Exercise prompt:
Filter these entries, keeping only lines that hold the word "relative".

The input:
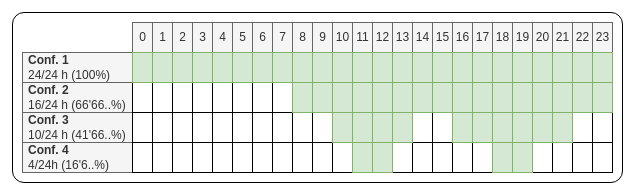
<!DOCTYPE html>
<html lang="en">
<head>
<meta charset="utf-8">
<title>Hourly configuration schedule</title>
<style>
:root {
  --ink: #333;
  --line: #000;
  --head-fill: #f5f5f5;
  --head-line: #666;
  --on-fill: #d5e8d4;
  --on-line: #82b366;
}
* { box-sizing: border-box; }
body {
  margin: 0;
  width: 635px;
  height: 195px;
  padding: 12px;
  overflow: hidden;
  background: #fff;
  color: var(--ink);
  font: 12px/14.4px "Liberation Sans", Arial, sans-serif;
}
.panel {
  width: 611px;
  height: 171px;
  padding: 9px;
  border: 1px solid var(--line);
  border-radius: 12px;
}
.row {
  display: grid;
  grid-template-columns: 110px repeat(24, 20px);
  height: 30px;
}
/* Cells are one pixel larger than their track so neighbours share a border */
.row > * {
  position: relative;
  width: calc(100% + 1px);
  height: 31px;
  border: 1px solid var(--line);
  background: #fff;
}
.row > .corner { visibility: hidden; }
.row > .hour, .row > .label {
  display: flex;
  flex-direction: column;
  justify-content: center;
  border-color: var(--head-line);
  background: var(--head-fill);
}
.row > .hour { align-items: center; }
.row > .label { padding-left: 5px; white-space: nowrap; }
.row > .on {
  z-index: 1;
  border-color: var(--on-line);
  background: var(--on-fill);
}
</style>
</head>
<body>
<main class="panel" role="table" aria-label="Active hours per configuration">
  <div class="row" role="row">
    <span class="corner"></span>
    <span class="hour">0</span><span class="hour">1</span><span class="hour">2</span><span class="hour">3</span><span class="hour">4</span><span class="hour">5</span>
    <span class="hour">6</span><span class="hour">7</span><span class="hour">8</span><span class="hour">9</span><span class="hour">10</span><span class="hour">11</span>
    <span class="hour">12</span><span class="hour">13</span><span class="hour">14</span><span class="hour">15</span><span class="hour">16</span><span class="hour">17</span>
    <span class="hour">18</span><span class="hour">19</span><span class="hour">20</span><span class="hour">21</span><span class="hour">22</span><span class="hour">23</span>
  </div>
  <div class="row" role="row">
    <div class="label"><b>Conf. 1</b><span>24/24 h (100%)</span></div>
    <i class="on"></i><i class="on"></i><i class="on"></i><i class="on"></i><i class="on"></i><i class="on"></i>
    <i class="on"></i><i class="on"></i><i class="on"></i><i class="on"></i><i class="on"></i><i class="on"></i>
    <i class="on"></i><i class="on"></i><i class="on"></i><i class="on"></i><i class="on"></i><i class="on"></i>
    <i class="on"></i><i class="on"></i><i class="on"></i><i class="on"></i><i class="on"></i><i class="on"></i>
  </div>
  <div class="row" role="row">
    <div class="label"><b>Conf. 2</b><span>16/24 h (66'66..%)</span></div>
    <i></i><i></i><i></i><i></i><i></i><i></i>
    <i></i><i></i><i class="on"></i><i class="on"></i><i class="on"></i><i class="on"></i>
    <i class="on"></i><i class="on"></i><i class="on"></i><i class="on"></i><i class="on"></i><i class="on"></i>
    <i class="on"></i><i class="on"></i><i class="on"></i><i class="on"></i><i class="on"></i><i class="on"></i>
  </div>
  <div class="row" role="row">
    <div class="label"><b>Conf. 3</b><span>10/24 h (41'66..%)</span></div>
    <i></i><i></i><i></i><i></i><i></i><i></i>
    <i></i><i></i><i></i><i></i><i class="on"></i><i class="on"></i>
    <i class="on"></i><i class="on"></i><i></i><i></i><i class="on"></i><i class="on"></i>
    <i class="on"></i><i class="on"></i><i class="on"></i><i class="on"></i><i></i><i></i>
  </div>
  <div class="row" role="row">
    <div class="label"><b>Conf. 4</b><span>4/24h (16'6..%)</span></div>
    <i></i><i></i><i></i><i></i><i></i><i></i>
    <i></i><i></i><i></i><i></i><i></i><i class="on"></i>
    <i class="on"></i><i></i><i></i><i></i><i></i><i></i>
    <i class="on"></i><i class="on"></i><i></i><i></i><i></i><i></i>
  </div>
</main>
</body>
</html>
--
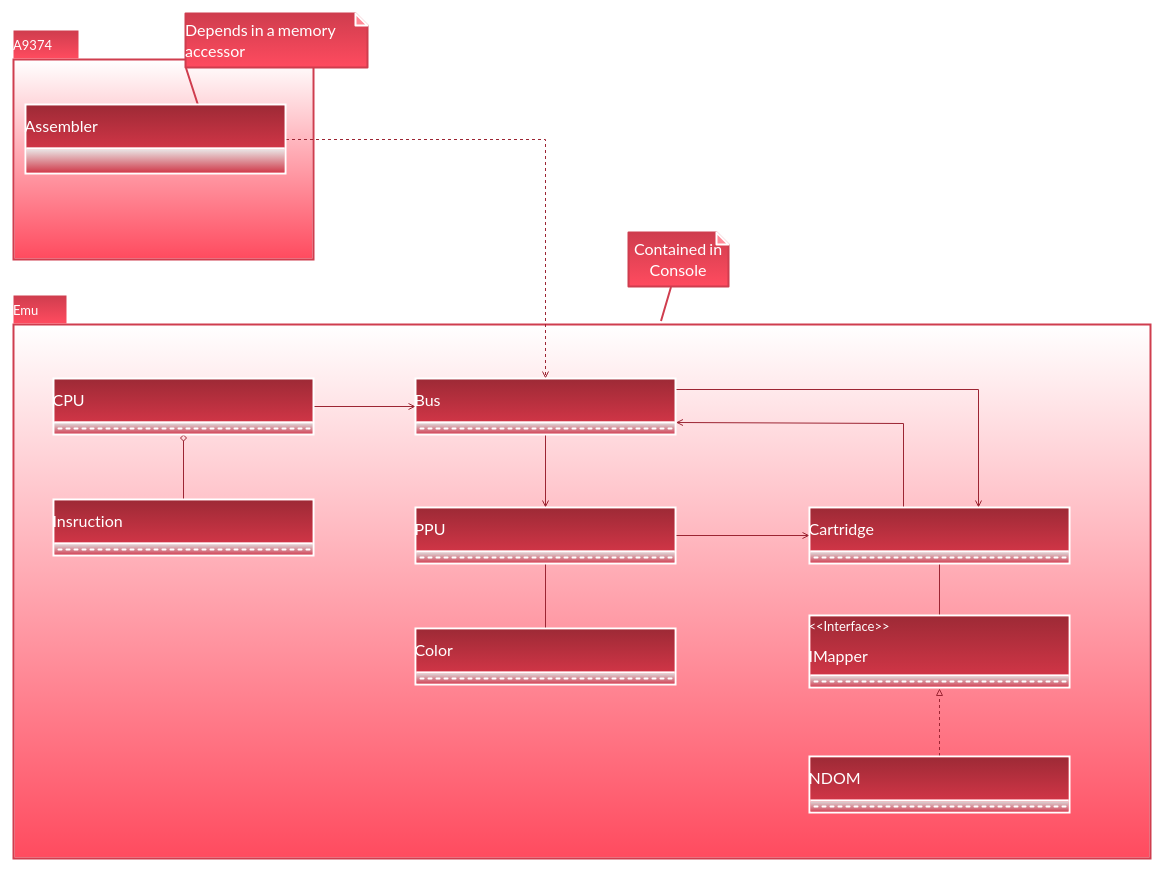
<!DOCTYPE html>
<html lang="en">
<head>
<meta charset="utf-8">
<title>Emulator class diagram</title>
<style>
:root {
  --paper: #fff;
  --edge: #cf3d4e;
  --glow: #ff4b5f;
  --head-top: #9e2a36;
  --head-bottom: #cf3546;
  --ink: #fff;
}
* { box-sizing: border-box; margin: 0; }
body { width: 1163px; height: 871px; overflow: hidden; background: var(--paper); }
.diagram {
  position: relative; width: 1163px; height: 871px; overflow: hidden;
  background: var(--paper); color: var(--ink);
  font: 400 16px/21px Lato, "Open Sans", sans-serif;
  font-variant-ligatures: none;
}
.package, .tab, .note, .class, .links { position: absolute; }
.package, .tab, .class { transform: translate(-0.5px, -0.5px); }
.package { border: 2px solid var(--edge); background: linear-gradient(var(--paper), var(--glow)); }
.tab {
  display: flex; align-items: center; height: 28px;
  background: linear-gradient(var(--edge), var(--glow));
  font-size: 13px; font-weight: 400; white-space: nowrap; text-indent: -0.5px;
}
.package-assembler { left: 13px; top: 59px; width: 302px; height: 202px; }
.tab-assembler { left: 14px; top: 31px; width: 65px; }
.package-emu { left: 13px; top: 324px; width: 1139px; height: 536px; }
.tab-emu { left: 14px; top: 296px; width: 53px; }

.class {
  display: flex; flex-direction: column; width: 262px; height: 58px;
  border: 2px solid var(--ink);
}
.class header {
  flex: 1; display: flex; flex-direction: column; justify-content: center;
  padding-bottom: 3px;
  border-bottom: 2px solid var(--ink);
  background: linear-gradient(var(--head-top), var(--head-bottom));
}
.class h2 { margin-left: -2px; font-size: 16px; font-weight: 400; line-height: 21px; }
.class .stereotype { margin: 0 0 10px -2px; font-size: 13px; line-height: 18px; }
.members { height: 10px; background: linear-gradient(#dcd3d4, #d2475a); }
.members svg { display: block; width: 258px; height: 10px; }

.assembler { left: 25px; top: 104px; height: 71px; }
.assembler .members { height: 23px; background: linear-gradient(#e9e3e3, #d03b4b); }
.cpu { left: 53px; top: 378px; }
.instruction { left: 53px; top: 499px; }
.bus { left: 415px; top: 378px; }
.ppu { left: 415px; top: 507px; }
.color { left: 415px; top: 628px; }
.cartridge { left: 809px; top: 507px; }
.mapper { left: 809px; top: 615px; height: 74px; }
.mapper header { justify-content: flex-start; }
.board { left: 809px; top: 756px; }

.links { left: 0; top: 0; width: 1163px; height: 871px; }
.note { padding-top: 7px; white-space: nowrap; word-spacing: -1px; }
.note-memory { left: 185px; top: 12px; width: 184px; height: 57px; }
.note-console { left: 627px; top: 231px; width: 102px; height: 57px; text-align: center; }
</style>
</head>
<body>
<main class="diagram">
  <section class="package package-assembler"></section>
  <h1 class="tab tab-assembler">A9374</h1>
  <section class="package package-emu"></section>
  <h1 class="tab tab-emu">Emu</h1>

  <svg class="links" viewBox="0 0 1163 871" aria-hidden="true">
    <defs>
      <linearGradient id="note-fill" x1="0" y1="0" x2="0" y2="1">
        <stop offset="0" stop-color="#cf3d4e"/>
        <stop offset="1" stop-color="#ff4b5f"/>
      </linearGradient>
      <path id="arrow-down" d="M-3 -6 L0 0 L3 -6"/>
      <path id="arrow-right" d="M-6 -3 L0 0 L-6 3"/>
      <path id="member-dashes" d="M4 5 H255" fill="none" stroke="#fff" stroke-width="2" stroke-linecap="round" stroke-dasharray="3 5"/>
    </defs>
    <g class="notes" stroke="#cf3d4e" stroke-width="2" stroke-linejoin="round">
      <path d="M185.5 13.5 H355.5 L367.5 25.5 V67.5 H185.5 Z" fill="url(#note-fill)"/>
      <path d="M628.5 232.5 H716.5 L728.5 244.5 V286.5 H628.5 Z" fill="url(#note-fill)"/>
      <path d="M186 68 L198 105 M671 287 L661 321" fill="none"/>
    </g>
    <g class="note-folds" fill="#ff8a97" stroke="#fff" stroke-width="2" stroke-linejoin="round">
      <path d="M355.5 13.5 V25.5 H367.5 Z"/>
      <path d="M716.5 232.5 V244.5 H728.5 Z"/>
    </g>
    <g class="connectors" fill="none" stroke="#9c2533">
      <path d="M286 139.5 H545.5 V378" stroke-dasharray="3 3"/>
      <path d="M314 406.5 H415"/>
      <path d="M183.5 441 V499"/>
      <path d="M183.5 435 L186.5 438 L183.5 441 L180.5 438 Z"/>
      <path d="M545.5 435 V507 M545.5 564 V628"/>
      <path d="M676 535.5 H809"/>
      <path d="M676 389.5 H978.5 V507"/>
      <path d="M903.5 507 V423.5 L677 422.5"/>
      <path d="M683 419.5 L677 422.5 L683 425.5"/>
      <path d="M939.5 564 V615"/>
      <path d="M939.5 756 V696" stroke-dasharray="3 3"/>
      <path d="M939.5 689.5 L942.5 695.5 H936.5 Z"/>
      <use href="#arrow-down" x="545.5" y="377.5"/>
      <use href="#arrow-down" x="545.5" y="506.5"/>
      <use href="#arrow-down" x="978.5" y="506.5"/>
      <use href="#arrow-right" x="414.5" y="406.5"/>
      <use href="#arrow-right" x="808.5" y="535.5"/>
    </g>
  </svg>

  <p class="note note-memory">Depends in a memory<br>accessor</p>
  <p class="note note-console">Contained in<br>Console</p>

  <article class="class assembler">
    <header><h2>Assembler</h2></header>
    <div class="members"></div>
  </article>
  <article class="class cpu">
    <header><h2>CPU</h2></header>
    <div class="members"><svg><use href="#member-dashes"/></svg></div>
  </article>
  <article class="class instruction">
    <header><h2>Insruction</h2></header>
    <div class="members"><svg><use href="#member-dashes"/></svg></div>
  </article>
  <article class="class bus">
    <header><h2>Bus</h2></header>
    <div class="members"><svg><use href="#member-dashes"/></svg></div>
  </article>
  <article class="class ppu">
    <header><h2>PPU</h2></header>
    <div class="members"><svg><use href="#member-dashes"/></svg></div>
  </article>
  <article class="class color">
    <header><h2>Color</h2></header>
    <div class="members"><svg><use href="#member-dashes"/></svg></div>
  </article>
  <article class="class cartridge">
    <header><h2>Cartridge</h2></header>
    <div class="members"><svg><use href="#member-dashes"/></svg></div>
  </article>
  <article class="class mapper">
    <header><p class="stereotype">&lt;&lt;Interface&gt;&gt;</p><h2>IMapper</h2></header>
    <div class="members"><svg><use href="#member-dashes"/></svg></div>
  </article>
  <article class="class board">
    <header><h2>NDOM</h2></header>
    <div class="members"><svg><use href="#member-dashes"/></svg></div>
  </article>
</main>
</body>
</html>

Your response:
  position: relative;
  position: relative; width: 1163px; height: 871px; overflow: hidden;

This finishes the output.